What Pelosi’s trip to Taiwan looks like on Weibo

Nancy Pelosi’s trip to Taiwan has sparked a wide range of views in the United States, China and beyond.

On Weibo, the popular Chinese social media app, some users have mobilized behind the Chinese government’s perspective.

“Pelosi has ushered in a great era that naturally belongs to us,” reads a popular comment. “We will take this opportunity to carry out sea and air patrols around Taiwan without any obstacles so that they are constantly normalizing and unification will come closer and closer.”

“The Liberation Army is clearly training to completely block the island of Taiwan,” another popular hashtag said.


What is it like to travel through Taiwan

What’s it like to visit Taiwan? Here is a tempting excerpt from Sally Howard.

I ate gnocchi as light as a feather in the atmospheric night markets; I took a look at the golden Buddhist temples which were dense with the aroma of sandalwood incense; I enjoyed oolong ceremonies in 16th century tea houses where I could almost hear the hustle and bustle of Ming dynasty merchants; and walked through the incredibly sublime Taiwanese interior. Here, marble gorges plunge into blue-green rivers, and the cracks in the earth’s crust bubbling with the waters that feed Taiwan’s 130 hot springs (ideal for soothing hikers’ muscles once you get hold of spa label).

Sounds good enough to us!

Check out his full account.


Pelosi suggests that Chinese criticisms of the Taiwan trip are sexist

Nancy Pelosi has suggested that China’s furious response to her trip to Taiwan may be sexist.

In a joint press conference with Taiwanese President Tsai Ing-wen on Wednesday, Pelosi noted that recent visits by senior US male lawmakers have not provoked the bluster and threats seen in recent days.

“I think they made a big fuss because I’m the speaker, I guess,” he said. “I don’t know if it was a reason or an excuse, because they didn’t say anything when the men arrived.”

Beijing warned that the United States was “playing with fire” and launched live-fire drills as Ms. Pelosi landed in Taiwan on Tuesday evening, describing the House Speaker’s visit as an affront to its ambitions to “reunite” with Taiwan.

Bevan Hurley is following this story for The independent.


How Pelosi’s visit to Taiwan affected the financial markets

London markets closed with strong gains on Wednesday as tensions between the US and China eased briefly, allowing traders to focus on positive equity upgrades.

Concerns about China’s reaction to Nancy Pelosi’s trip to Taiwan eased when the Speaker of the U.S. House of Representatives left for South Korea on Wednesday.
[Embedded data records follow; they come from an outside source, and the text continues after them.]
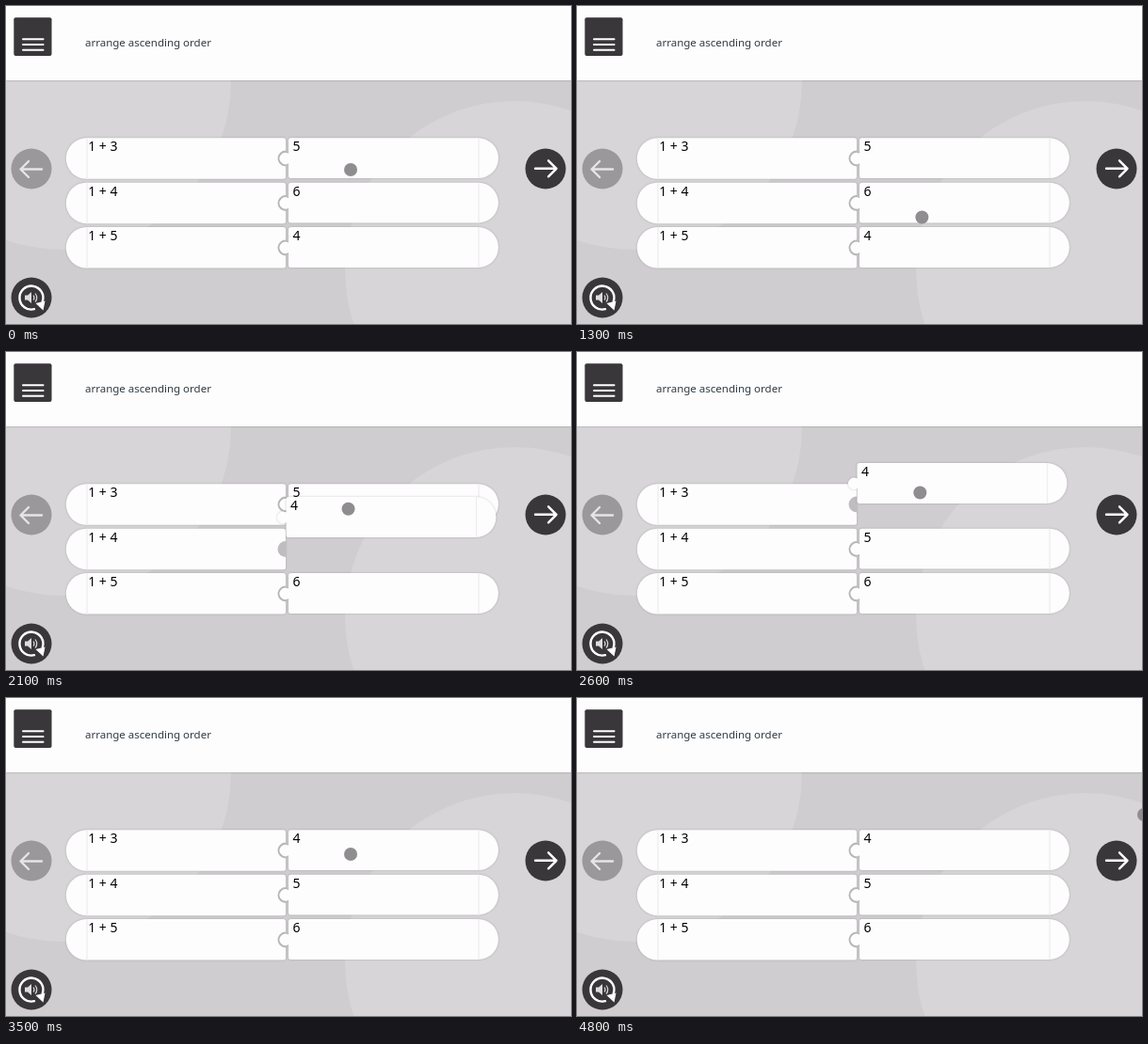
An HTML page that plays this animation: 600x338 px, repeating every 5 s.

```html
<!DOCTYPE html>
<html lang="en">
<head>
<meta charset="utf-8">
<title>Arrange ascending order</title>
<style>
  html, body { margin: 0; width: 100%; height: 100%; overflow: hidden; }
  svg { display: block; width: 600px; height: 338px; background: #cfcdcf; }
  text { font: 14px "Noto Sans", sans-serif; fill: #000; }
  .title { font-size: 11.5px; fill: #2f3b42; }
  .card { fill: #fefdfe; filter: drop-shadow(0 .8px 1px rgba(0, 0, 0, .2)); }
  .header { fill: #fefdfe; filter: drop-shadow(0 .8px 1.2px rgba(0, 0, 0, .3)); }
  .notch { fill: #bfbdbf; }
  .fold { stroke: #f0eef0; stroke-width: 1.5; }
  .dark { fill: #393739; }
  .line { fill: none; stroke: #fff; stroke-width: 2; stroke-linecap: round; stroke-linejoin: round; }
  .bold { stroke-width: 2.4; }
</style>
</head>
<body>
<svg viewBox="0 0 600 338">
  <defs>
    <g id="left">
      <path class="card" d="M85.5 0H294.5Q297 0 297 2.5V41Q297 43.5 294.5 43.5H85.5A21.75 21.75 0 0 1 85.5 0Z"/>
      <path class="notch" d="M297 13.3A8.5 8.5 0 1 0 297 30.3Z"/>
      <path class="fold" d="M86 0V43.5"/>
    </g>
    <g id="right">
      <path class="card" d="M302.5 0H501.5A21.4 21.4 0 0 1 501.5 42.8H302.5Q300 42.8 300 40.3V27A6.2 6.2 0 1 1 300 16.5V2.5Q300 0 302.5 0Z"/>
      <path class="fold" d="M502 0V42.8"/>
    </g>
    <path id="arrow" class="line bold" d="M-11 0H11.5M3 -8.5L11.5 0L3 8.5"/>
  </defs>

  <g fill="#d7d5d7">
    <circle cx="60" cy="80" r="179"/>
    <circle cx="540" cy="281" r="180"/>
  </g>
  <rect class="header" width="600" height="79"/>
  <text class="title" x="84" y="43">arrange ascending order</text>

  <rect class="dark" x="8.3" y="12.2" width="40.2" height="40.8" rx="2"/>
  <path class="line" d="M18 35.2h21.5m-21.5 5.8h21.5m-21.5 5.8h21.5"/>

  <circle cx="27" cy="173" r="21.5" fill="#9a989a"/>
  <use href="#arrow" transform="translate(27 173.5) scale(-1 1)" opacity=".75"/>
  <circle class="dark" cx="573" cy="173" r="21.5"/>
  <use href="#arrow" transform="translate(573 172.8)"/>

  <g transform="translate(27 310)">
    <circle class="dark" r="21.5"/>
    <path class="line bold" d="M3 12.2A12.5 12.5 0 1 1 11.8 4"/>
    <path d="M4.5 6L14.5 3.5L12.5 13.5Z" fill="#fff"/>
    <path d="M-7 -2.5H-4L0 -6V6L-4 2.5H-7Z" fill="#ddd"/>
    <path d="M2 -2.5Q4 0 2 2.5M4 -4.5Q7.5 0 4 4.5" fill="none" stroke="#ddd" stroke-width="1.2"/>
  </g>

  <g id="cards"></g>
  <circle id="pointer" r="7" fill="#8f8d8f"/>
</svg>
<script>
const LOOP = 5000, STEP = 100;
const rowTop = row => 140.3 + 47.4 * row;
const easeOut = k => 1 - (1 - k) ** 1.3;

// Pointer stops: time, x, y
const stops = [
  [0, 366, 174], [600, 367, 155], [700, 367, 163], [1000, 367, 163],
  [1550, 366, 259], [1600, 366, 259], [2000, 363.5, 178], [2400, 363.5, 142],
  [2500, 363.5, 142], [2900, 366, 166], [3700, 366, 166], [4200, 602, 124]
];

// A held card trails the pointer by one step
const drags = [{ value: 5, from: 700, to: 900 }, { value: 4, from: 1700, to: 3500 }];

const layer = document.getElementById("cards");
const pointer = document.getElementById("pointer");

function addCard(shape, label, x) {
  const g = document.createElementNS("http://www.w3.org/2000/svg", "g");
  g.innerHTML = `<use href="#${shape}"/><text x="${x}" y="13.9">${label}</text>`;
  return layer.appendChild(g);
}

const place = (el, x, y) => el.setAttribute("transform", `translate(${x} ${y})`);

const cards = {};
for (let row = 0; row < 3; row++) {
  place(addCard("left", `1 + ${row + 3}`, 87.2), 0, rowTop(row));
}
for (const value of [4, 5, 6]) cards[value] = addCard("right", value, 304.4);

function pointerAt(t) {
  const next = stops.findIndex(stop => stop[0] > t);
  if (next < 0) return stops.at(-1).slice(1);
  const [t0, x0, y0] = stops[next - 1], [t1, x1, y1] = stops[next];
  const k = easeOut((t - t0) / (t1 - t0));
  return [x0 + (x1 - x0) * k, y0 + (y1 - y0) * k];
}

function orderAt(t) {
  if (t < 2000) return [5, 6, 4];
  return t < 2300 ? [5, 4, 6] : [4, 5, 6];
}

function draw(t) {
  place(pointer, ...pointerAt(t));
  orderAt(t).forEach((value, row) => place(cards[value], 0, rowTop(row)));
  const drag = drags.find(d => t >= d.from && t < d.to);
  if (!drag) return;
  const [grabX, grabY] = pointerAt(drag.from - STEP);
  const [x, y] = pointerAt(t - STEP);
  const startRow = orderAt(drag.from).indexOf(drag.value);
  const card = cards[drag.value];
  if (layer.lastChild !== card) layer.append(card);
  place(card, x - grabX, y - grabY + rowTop(startRow));
}

const start = performance.now();
function tick() {
  const t = (performance.now() - start) % LOOP;
  draw(Math.floor(t / STEP) * STEP);
  requestAnimationFrame(tick);
}
tick();
</script>
</body>
</html>
```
The FTSE 100 ended the day up 36.57 points, or 0.49%, at 7,445.68.

Chris Beauchamp, IG’s chief market analyst, said, “The unstable early August was partly reversed today, with the FTSE 100 and other indices making progress as some of the fears about the Taiwan crisis begin to ease.

Henry Saker Clark has the story for The independent.